What is required:
Please copy out every line of the listing below in which the word "wall" appears.

[Opening Supplied material section]

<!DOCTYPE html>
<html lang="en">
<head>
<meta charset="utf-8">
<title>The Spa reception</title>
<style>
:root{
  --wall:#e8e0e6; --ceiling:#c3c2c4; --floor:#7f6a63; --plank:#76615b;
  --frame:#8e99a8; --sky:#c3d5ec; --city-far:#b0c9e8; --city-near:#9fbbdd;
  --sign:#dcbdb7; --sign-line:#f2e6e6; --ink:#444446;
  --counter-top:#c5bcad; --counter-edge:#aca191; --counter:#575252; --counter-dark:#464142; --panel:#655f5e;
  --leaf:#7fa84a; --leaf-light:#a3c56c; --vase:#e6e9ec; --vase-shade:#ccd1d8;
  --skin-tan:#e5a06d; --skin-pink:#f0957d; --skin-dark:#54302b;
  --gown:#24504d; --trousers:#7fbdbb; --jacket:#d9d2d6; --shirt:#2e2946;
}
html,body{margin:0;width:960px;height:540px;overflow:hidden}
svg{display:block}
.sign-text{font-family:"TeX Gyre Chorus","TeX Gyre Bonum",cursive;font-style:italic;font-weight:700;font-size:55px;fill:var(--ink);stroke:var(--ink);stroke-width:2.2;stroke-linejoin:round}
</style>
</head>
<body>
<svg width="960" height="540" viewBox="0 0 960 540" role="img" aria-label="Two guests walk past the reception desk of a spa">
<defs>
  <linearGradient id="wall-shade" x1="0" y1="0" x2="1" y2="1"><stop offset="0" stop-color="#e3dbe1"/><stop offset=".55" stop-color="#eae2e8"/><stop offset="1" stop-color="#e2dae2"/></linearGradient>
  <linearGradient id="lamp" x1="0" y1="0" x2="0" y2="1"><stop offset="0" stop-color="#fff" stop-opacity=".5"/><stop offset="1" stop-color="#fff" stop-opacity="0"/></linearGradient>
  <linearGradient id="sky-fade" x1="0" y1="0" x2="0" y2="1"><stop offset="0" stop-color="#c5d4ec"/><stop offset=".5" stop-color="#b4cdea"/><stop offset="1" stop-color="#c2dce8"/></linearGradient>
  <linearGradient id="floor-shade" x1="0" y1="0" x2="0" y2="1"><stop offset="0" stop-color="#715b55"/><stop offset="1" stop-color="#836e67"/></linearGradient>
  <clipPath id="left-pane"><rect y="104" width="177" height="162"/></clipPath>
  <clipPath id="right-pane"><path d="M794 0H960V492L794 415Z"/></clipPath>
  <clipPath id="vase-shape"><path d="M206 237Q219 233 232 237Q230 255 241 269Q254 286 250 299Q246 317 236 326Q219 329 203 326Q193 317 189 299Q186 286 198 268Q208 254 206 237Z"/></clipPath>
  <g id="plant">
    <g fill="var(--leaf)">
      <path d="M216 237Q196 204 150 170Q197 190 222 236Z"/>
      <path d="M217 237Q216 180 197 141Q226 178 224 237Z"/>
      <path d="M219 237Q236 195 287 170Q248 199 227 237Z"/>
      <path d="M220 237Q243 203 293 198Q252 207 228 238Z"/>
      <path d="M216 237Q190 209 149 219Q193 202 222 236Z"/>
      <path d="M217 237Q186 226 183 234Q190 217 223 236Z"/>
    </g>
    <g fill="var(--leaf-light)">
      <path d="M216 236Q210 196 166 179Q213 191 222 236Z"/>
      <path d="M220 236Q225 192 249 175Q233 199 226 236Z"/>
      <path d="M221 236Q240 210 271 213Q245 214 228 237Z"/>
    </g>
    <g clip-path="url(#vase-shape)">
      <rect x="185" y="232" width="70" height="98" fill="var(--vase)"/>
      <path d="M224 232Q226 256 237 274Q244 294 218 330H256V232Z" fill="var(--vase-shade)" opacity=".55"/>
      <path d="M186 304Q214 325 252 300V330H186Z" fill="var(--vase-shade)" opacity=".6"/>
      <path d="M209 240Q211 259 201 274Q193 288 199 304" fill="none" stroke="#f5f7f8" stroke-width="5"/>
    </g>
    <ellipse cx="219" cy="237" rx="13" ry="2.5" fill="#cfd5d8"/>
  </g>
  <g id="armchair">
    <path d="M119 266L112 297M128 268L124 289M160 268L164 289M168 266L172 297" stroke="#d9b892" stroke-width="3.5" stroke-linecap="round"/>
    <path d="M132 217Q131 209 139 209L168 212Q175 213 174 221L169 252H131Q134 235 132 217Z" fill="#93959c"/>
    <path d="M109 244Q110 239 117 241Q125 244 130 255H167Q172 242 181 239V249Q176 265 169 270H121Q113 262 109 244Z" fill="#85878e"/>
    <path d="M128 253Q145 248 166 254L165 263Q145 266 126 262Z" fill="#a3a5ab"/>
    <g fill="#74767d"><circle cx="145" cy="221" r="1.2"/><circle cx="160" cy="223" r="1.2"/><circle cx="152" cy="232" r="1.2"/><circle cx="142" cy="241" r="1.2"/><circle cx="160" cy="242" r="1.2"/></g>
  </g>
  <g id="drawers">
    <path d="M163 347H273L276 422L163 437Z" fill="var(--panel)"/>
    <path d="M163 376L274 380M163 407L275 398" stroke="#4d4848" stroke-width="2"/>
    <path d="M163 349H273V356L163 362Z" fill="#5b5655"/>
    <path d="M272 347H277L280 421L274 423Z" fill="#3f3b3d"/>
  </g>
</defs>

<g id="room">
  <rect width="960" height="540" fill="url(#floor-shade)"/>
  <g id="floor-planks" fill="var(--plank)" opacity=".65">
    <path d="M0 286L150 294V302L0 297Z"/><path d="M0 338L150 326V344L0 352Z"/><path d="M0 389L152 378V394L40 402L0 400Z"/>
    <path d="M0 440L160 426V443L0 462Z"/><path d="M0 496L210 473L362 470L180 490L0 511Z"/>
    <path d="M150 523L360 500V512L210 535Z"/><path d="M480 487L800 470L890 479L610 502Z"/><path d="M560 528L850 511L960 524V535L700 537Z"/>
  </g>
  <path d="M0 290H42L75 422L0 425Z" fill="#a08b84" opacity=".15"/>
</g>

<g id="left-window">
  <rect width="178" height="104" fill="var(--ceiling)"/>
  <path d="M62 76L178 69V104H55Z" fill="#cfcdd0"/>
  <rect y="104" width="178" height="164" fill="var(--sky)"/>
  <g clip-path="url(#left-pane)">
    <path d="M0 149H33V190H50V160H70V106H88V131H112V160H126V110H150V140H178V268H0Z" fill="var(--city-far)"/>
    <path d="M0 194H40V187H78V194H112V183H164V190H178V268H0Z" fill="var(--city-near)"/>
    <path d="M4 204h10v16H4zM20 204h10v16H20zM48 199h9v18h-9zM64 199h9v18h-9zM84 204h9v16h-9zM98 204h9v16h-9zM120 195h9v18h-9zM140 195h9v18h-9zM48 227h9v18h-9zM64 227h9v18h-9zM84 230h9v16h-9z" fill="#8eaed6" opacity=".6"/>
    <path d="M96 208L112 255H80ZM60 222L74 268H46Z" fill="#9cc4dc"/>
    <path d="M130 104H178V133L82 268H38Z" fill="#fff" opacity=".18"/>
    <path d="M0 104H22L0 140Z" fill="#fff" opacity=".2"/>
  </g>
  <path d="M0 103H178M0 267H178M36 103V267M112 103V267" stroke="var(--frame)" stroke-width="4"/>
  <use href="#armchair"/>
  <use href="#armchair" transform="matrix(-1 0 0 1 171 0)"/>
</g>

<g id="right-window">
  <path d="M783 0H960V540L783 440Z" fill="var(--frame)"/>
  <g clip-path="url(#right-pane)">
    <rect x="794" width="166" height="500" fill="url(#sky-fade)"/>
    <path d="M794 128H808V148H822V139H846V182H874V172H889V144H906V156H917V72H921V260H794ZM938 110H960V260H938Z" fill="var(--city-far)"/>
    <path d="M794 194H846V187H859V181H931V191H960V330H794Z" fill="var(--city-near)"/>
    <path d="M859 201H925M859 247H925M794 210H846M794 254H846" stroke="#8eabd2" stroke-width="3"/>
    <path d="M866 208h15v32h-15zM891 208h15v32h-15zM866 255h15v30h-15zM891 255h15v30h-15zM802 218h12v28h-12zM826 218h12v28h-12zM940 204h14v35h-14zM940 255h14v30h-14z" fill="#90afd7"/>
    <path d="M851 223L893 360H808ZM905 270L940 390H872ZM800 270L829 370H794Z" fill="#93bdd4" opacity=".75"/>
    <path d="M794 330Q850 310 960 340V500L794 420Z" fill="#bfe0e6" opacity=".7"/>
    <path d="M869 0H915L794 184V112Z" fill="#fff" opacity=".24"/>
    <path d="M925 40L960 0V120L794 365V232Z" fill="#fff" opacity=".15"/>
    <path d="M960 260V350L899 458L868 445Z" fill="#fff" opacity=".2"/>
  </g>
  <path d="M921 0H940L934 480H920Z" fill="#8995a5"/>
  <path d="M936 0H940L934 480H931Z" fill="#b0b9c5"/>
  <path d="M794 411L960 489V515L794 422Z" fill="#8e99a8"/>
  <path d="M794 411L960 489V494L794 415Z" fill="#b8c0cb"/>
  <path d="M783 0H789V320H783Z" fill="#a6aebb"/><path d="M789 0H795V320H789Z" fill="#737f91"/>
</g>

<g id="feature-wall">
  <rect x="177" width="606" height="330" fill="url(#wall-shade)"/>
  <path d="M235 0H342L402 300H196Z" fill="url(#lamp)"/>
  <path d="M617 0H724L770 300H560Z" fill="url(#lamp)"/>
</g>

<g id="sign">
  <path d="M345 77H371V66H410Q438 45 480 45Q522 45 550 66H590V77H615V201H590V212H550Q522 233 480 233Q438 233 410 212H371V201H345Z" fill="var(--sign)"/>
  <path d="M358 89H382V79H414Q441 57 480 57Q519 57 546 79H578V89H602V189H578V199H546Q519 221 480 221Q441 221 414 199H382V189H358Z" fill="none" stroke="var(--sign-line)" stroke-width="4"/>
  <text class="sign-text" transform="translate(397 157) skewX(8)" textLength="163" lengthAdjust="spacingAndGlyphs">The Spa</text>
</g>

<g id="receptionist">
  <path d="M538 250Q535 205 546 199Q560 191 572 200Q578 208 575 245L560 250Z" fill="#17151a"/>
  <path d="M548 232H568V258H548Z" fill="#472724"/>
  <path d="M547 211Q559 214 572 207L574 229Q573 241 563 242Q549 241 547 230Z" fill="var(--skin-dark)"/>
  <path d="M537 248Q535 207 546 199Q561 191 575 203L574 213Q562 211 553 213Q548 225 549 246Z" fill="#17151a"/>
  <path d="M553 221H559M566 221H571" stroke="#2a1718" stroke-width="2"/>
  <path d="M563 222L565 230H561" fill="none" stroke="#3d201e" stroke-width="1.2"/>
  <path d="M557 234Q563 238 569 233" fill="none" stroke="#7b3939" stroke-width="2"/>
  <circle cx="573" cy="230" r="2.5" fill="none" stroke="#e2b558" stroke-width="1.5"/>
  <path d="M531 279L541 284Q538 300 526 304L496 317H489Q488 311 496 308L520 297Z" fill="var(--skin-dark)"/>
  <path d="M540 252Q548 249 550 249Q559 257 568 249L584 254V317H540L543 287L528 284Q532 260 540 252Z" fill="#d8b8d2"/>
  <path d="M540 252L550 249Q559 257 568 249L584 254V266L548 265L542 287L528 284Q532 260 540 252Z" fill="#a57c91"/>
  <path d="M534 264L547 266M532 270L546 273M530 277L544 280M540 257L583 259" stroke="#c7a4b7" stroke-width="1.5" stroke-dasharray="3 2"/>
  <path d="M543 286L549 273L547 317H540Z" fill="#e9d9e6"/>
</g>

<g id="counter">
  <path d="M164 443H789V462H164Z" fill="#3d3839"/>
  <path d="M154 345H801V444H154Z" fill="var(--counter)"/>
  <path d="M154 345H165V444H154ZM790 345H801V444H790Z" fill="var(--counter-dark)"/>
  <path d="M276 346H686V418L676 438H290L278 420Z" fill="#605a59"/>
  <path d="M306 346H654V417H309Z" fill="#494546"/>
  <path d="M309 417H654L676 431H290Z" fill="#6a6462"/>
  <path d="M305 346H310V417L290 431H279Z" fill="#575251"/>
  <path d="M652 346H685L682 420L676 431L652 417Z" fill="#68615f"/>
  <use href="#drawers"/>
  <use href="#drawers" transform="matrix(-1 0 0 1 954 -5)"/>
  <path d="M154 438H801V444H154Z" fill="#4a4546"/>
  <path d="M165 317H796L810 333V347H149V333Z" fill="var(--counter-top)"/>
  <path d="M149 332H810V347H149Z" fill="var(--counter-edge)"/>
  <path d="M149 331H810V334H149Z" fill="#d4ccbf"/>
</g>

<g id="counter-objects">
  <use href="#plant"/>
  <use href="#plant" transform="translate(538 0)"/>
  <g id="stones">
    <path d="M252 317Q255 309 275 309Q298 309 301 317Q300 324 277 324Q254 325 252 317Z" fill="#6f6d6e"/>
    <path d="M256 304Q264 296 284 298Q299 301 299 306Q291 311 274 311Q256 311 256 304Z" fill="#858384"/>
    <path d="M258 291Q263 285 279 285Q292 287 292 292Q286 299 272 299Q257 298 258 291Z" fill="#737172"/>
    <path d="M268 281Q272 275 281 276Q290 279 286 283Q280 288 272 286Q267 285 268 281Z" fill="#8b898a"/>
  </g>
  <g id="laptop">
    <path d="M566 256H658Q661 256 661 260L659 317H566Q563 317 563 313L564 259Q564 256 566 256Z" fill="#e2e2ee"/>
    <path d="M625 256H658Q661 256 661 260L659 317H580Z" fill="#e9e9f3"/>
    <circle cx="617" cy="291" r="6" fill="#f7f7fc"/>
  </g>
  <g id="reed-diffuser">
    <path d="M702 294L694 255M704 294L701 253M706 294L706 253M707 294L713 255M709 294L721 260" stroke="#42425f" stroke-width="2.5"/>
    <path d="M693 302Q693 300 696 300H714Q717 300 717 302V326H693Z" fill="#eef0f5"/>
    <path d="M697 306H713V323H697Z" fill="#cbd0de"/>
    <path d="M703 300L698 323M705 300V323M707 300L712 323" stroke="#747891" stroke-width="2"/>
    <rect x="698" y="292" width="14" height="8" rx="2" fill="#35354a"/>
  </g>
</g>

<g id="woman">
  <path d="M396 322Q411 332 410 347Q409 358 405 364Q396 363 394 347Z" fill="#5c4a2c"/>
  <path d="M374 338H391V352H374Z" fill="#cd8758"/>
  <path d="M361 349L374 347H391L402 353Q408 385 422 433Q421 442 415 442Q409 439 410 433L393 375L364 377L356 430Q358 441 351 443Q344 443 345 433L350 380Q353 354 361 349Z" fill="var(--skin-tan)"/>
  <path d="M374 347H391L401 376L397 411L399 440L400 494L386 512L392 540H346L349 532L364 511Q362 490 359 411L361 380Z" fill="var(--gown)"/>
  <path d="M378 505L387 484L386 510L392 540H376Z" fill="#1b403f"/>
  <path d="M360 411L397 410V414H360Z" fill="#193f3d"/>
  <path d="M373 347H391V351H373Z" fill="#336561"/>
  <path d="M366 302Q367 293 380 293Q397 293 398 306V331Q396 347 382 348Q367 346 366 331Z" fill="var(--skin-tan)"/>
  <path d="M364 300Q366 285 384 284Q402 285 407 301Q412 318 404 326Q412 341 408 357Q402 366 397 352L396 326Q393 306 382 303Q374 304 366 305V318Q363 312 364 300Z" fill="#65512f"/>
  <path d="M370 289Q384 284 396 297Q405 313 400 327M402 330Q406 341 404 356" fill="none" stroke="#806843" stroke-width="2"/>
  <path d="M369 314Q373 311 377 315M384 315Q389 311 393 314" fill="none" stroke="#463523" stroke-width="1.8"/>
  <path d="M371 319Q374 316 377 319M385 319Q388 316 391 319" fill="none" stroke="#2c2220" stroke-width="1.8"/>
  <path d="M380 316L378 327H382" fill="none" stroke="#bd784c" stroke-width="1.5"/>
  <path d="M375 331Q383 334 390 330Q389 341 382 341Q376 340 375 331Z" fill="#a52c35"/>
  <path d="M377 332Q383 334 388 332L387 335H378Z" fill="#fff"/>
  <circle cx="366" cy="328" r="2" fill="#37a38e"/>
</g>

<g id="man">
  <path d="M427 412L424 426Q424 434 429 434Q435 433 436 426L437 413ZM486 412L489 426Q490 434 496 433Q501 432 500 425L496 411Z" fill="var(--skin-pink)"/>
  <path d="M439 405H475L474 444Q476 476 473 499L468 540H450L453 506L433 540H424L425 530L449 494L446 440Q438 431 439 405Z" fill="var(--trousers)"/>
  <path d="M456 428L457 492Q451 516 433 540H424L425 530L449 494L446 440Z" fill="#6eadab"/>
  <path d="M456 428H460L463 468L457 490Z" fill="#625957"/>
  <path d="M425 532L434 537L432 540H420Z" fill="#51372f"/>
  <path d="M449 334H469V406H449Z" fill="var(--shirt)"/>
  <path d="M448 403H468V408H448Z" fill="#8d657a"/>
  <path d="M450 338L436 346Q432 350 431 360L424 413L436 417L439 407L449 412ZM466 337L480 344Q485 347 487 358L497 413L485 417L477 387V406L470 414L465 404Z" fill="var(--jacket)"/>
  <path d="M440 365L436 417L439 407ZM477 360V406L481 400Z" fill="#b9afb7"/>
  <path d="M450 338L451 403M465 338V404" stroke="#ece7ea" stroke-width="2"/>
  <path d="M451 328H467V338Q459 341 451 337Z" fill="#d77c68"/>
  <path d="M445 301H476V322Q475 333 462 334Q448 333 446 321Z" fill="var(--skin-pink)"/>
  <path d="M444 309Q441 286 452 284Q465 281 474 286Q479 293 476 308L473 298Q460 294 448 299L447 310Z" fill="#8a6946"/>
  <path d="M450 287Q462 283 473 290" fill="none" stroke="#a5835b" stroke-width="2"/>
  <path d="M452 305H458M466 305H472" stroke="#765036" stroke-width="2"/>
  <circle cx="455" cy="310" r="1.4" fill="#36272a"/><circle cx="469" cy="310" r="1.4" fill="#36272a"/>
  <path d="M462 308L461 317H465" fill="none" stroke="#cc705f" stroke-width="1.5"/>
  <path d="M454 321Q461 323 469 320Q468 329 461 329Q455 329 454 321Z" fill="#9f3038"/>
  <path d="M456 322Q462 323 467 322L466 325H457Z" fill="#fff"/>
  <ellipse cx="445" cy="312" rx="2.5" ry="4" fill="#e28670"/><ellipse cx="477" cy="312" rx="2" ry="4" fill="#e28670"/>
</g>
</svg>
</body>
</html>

[Closing Supplied material section]

Answer section:
  --wall:#e8e0e6; --ceiling:#c3c2c4; --floor:#7f6a63; --plank:#76615b;
  <linearGradient id="wall-shade" x1="0" y1="0" x2="1" y2="1"><stop offset="0" stop-color="#e3dbe1"/><stop offset=".55" stop-color="#eae2e8"/><stop offset="1" stop-color="#e2dae2"/></linearGradient>
<g id="feature-wall">
  <rect x="177" width="606" height="330" fill="url(#wall-shade)"/>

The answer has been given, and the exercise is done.